» **Data extract**:

^^^^^^^^^^^^^^^^

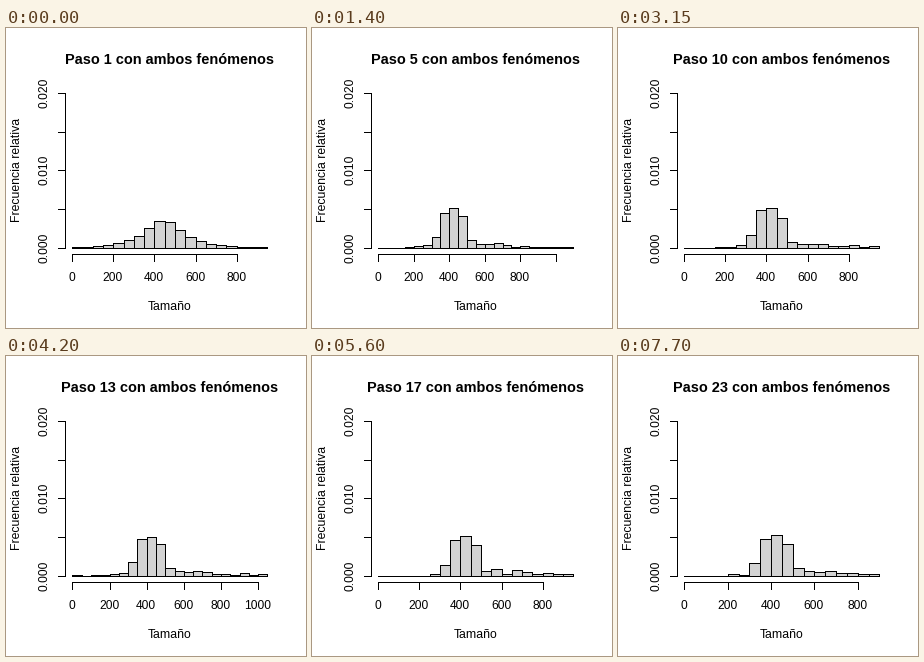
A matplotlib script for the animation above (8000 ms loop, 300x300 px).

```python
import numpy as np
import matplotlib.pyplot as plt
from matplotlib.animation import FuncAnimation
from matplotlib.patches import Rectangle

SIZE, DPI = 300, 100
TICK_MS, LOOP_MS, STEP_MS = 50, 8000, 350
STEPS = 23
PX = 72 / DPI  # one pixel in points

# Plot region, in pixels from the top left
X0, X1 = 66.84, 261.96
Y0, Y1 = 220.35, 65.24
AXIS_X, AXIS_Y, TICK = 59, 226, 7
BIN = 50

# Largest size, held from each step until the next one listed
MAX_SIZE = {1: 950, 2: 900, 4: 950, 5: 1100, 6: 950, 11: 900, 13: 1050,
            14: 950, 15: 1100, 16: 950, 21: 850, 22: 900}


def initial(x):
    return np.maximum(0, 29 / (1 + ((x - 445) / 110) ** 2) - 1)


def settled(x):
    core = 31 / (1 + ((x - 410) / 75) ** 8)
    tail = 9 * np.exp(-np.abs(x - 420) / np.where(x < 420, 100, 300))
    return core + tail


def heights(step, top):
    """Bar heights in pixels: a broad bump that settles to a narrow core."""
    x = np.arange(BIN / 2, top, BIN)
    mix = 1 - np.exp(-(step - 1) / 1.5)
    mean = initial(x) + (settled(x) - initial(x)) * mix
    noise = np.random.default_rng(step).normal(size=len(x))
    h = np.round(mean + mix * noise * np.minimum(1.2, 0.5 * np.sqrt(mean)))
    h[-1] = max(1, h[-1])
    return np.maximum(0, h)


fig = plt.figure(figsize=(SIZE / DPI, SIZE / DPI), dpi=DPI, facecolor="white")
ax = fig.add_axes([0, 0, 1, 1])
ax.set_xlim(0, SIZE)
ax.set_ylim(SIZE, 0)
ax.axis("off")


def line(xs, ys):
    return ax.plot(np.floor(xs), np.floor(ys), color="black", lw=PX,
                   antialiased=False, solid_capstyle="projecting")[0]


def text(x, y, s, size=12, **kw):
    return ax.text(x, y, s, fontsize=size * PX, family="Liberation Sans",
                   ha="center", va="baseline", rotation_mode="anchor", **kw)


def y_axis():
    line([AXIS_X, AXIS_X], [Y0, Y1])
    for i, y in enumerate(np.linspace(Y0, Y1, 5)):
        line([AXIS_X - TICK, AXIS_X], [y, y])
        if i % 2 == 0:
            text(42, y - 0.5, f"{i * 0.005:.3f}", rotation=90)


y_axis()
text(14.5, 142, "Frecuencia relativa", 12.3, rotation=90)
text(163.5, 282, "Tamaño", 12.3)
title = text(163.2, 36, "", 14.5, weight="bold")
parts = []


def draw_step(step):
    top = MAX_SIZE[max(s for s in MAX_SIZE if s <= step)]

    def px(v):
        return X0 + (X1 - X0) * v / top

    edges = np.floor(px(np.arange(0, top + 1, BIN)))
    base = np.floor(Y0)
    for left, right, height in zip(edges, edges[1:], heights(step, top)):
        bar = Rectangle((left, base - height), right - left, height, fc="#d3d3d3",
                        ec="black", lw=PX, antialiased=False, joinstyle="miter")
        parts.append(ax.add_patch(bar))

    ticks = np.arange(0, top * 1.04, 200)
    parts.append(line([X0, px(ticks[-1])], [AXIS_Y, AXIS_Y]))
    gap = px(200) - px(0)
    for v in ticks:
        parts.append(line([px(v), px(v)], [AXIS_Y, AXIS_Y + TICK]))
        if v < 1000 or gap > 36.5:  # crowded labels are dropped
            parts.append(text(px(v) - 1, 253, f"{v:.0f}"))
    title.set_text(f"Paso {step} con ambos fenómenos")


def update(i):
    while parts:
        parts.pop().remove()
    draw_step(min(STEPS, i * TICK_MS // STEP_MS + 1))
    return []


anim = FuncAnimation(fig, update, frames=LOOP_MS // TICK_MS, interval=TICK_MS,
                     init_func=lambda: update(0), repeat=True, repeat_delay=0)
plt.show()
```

^^^^^^^^^^^^^^^^

» **Task**:
Report every line in the data above in which the word "floor" appears.

» **Expected output**:
    return ax.plot(np.floor(xs), np.floor(ys), color="black", lw=PX,
    edges = np.floor(px(np.arange(0, top + 1, BIN)))
    base = np.floor(Y0)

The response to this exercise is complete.